In most hospitals and extended care facilities, your patients often spend most of their day, and night, in their bed. Being sick is a very stressful time, so by providing a comfortable bed, you’re taking one worry off their shoulders.
Here are several features of medical-grade mattresses to consider:
- Pressure: Are your patients at risk of pressure sores? Look for mattresses that distribute the weight more evenly and comfortably.
- Firmness: Your patients may heal faster or be more comfortable on a firmer, mattress. Mattresses often come in medium, medium-firm, or firm.
- Heat: Consider if heat buildup or patient sweat could be an issue as some mattresses perform better in this area than others (although most medical-grade beds have some form of heat considerations).
- Transfers: Most Essential Medical Products beds are a good choice for bedside stability and prevent entrapment, but note that a few select models have no transfer borders, reducing stability for unassisted transfers.
- Bed Mobility: Ease of movement in bed is a crucial factor in avoiding pressure sores. Mattresses with thick viscoelastic top layers may impair bed mobility for some patients.
- Weight: Most beds have a recommended weight capacity of 300-350 pounds. If you have bariatric patients, look for one with a higher recommended weight rating (like the LTC Bariatric & Ultra Bariatric Mattresses, which are rated for 500-700 lbs).
Don’t forget that you can always add accessories for certain bed frames and patients:
- For wire spring base platforms: Mattress Protector (MBP 500)
- For increased patient in-bed safety: LTC Side Rail Pads, Headboard and Footboard Pads

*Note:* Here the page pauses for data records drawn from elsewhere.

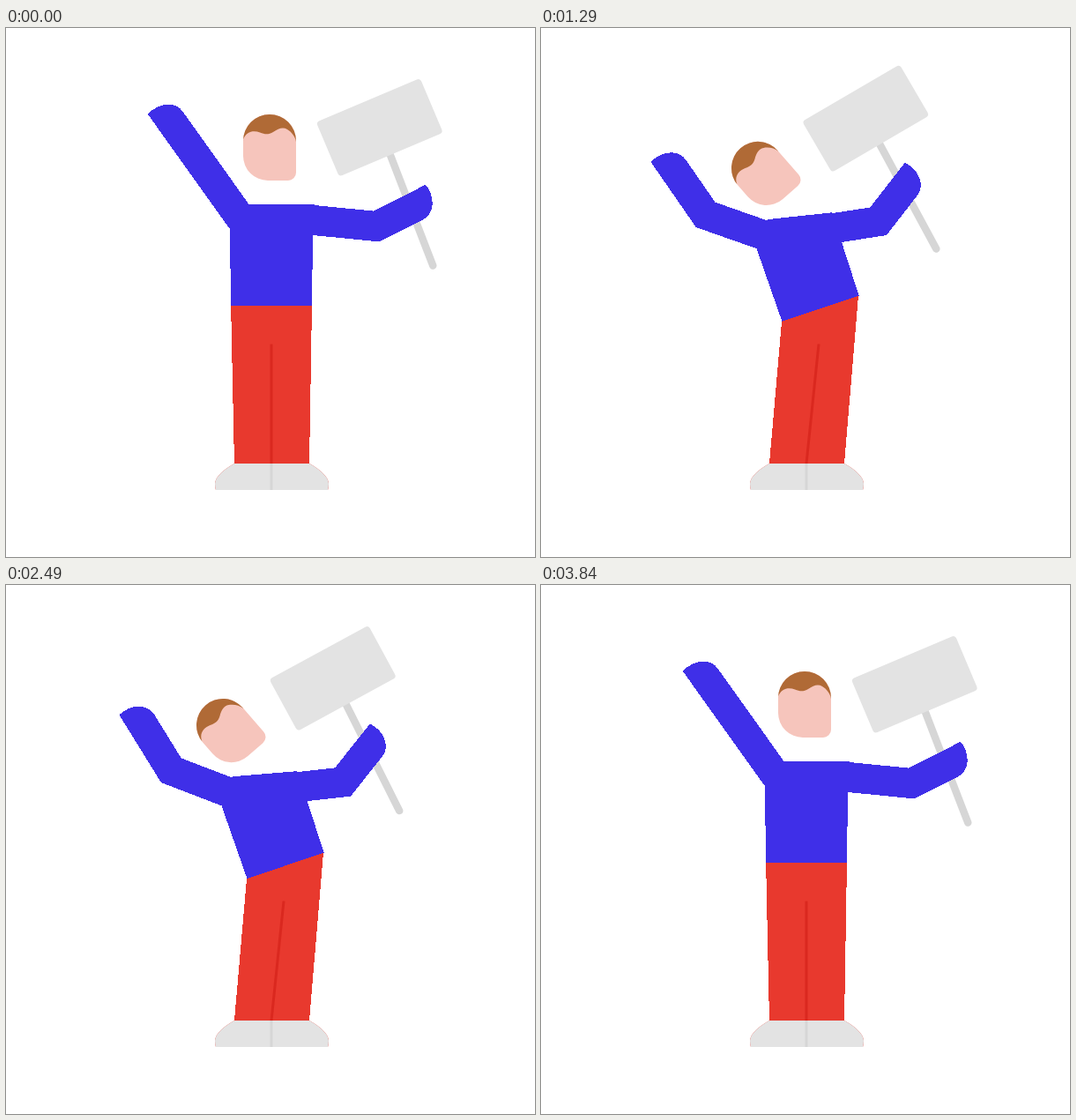
These frames come from a looping animation (600 by 600 pixels, 5.87 s). An HTML page without scripts:

```html
<!DOCTYPE html>
<html lang="en">
<head>
<meta charset="utf-8">
<title>Waving a sign</title>
<style>
/* lean: 0 upright, 1 fully left; flap: 0 arms wide, 1 arms bent */
@property --lean { syntax: "<number>"; inherits: true; initial-value: 0; }
@property --flap { syntax: "<number>"; inherits: true; initial-value: 0; }
/* Joint angles: left and right shoulder, left and right elbow, sign in hand */
@property --ls { syntax: "<angle>"; inherits: true; initial-value: 0deg; }
@property --le { syntax: "<angle>"; inherits: true; initial-value: 0deg; }
@property --rs { syntax: "<angle>"; inherits: true; initial-value: 0deg; }
@property --re { syntax: "<angle>"; inherits: true; initial-value: 0deg; }
@property --grip { syntax: "<angle>"; inherits: true; initial-value: 0deg; }

html, body { margin: 0; height: 100%; overflow: hidden; background: #fff; }

svg {
  --blue: #3f2fe8; --red: #e8392e; --crease: #da281f;
  --grey: #e3e3e3; --dark: #d6d6d6; --skin: #f6c5bc; --hair: #b06a36;
  display: block; width: 100%; height: 100%;
  animation: pose 5870ms infinite, flap 5870ms infinite;
  animation-timing-function: cubic-bezier(.37, 0, .63, 1);

  --tilt: calc(-18.6deg * max(var(--lean), .4 * var(--lean)));
  --dip: max(0, 16 * var(--lean) * (1 - var(--lean)));
  --duck: calc(var(--dip) + 10.5 * max(var(--lean), -1 * var(--lean)));
  --left-bend: calc(var(--le) + 16deg * var(--flap));
  --right-bend: calc(var(--re) - 22deg * var(--flap));
}

@keyframes pose {
  0%, 65.42%, 100% { --lean: 0; --ls: 54.5deg; --le: 0deg; --rs: 5.6deg; --re: -32.5deg; --grip: 3.9deg; }
  6.64%, 58.6% { --lean: -.28; --ls: 58deg; --le: 6.5deg; --rs: 3deg; --re: -4.8deg; --grip: 2deg; }
  10.22%, 54.17% { --lean: .32; --ls: 33.5deg; --le: 18deg; --rs: -8.8deg; --re: -15deg; --grip: 6.3deg; }
  16.01%, 49.4% { --lean: 1; --ls: 23deg; --le: 22.5deg; --rs: -14.4deg; --re: -25deg; --grip: 11deg; }
  6.64%, 49.4% { animation-timing-function: cubic-bezier(.33, 0, .67, .33); }
  10.22%, 54.17% { animation-timing-function: cubic-bezier(.33, .67, .67, 1); }
}
@keyframes flap {
  0%, 16.01%, 32.37%, 49.4%, 100% { --flap: 0; }
  24.19%, 40.89% { --flap: 1; }
}

.blue, .red { shape-rendering: crispEdges; }
.blue { fill: var(--blue); }
.red { fill: var(--red); }

#leg-l { transform: translate(301px, 494px) skewX(calc(-6.2deg * var(--lean))); }
#leg-r { transform: translate(301px, 494px) skewX(calc(-3.85deg * var(--lean))); }
#crease { transform: translate(301px, 494px) skewX(calc(-5.9deg * var(--lean))); }

#body {
  transform:
    translate(calc(301px + 16px * var(--lean)),
              calc(315px + 1px * var(--dip) + 1.5px * var(--lean) + 2px * var(--flap)))
    rotate(var(--tilt));
}
#head {
  transform:
    translate(-2px, calc(-149px + 1px * var(--duck)))
    rotate(calc(-41deg * var(--lean) - var(--tilt)))
    translate(0, -38px);
}

/* Each elbow is mitred by shearing both limb ends by half the bend */
#arm-l { transform: translate(-36px, -100.5px) rotate(calc(180deg + var(--ls) + 18deg * var(--flap))); }
#elbow-l { transform: translate(calc(71px - 3px * var(--lean)), 0); }
#elbow-l > rect { transform: skewX(calc(var(--left-bend) / -2)); }
#fore-l { transform: rotate(var(--left-bend)); }
#fore-l > rect { transform: skewX(calc(var(--left-bend) / 2)); }

#yoke { transform: translate(-25px, -115px) rotate(calc(15deg * var(--flap))); }
#arm-r { transform: translate(72px, 35px) rotate(calc(var(--rs) + 14deg * var(--flap))) translate(0, -17px); }
#elbow-r { transform: translate(calc(71px + 1px * min(25 * var(--lean), -8 * var(--lean)) - 11px * var(--flap)), 0); }
#elbow-r > rect { transform: skewX(calc(var(--right-bend) / -2)); }
#fore-r { transform: rotate(var(--right-bend)); }
#fore-r > rect { transform: skewX(calc(var(--right-bend) / 2)); }
#sign {
  transform:
    translate(44px, calc(-1px + 8px * var(--lean)))
    rotate(calc(var(--grip) + 13deg * var(--flap)));
}
</style>
</head>
<body>
<svg viewBox="0 0 600 600">
  <defs>
    <path id="shoes" d="M259 494H344C357 501 366 510 366 517Q366 521 365 524H238Q237 521 237 517C237 510 246 501 259 494Z"/>
    <path id="hand" d="M-40 17H0C14 17 24 0 20 -17H-40Z"/>
    <g id="upper"><circle r="17"/><rect y="-17" width="35" height="34"/></g>
  </defs>

  <path id="leg-l" class="red" d="M-42 1L-46.2 -194H20V1Z"/>
  <path id="leg-r" class="red" d="M-20 1V-192H46.2L43 1Z"/>
  <path id="crease" d="M0 0V-135.5" stroke="var(--crease)" stroke-width="3"/>
  <use href="#shoes" fill="var(--red)"/>
  <use href="#shoes" fill="var(--grey)"/>
  <path d="M301 494V524" stroke="var(--dark)" stroke-width="3"/>

  <g id="body">
    <path class="blue" d="M-25 -115L-47 -86L-46 0H46L47 -80Z"/>

    <g id="arm-l" class="blue">
      <use href="#upper"/>
      <g id="elbow-l">
        <rect x="-45" y="-17" width="45" height="34"/>
        <g id="fore-l">
          <rect y="-17" width="40" height="34"/>
          <use href="#hand" x="64.5"/>
        </g>
      </g>
    </g>

    <g id="yoke" class="blue">
      <rect width="74" height="35"/>
      <g id="arm-r">
        <use href="#upper"/>
        <g id="elbow-r">
          <rect x="-45" y="-17" width="45" height="34"/>
          <g id="fore-r">
            <g id="sign" shape-rendering="auto">
              <path d="M3 -90L-2.4 70" stroke="var(--dark)" stroke-width="8.5" stroke-linecap="round"/>
              <rect x="-60.8" y="-131.5" width="128" height="67" rx="4" fill="var(--grey)"/>
            </g>
            <rect y="-17" width="40" height="34"/>
            <use href="#hand" x="51"/>
          </g>
        </g>
      </g>
    </g>

    <g id="head">
      <path d="M-30 0A30 30 0 0 1 30 0V36A9 9 0 0 1 21 45H-2A28 28 0 0 1 -30 17Z" fill="var(--skin)"/>
      <path d="M-30 -1C-27 -11 -18 -12 -11 -9.5C-5 -7 -1 -7 4 -10C10 -14 15 -16 20 -13C25 -10 29 -5 30 1V0A30 30 0 0 0 -30 0Z" fill="var(--hair)"/>
    </g>
  </g>
</svg>
</body>
</html>
```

- For protecting patients from falls: LTC Bedside Security Pads
- For proper patient positioning in bed: LTC Body Positioning Wedges, and Heel Lift Wedges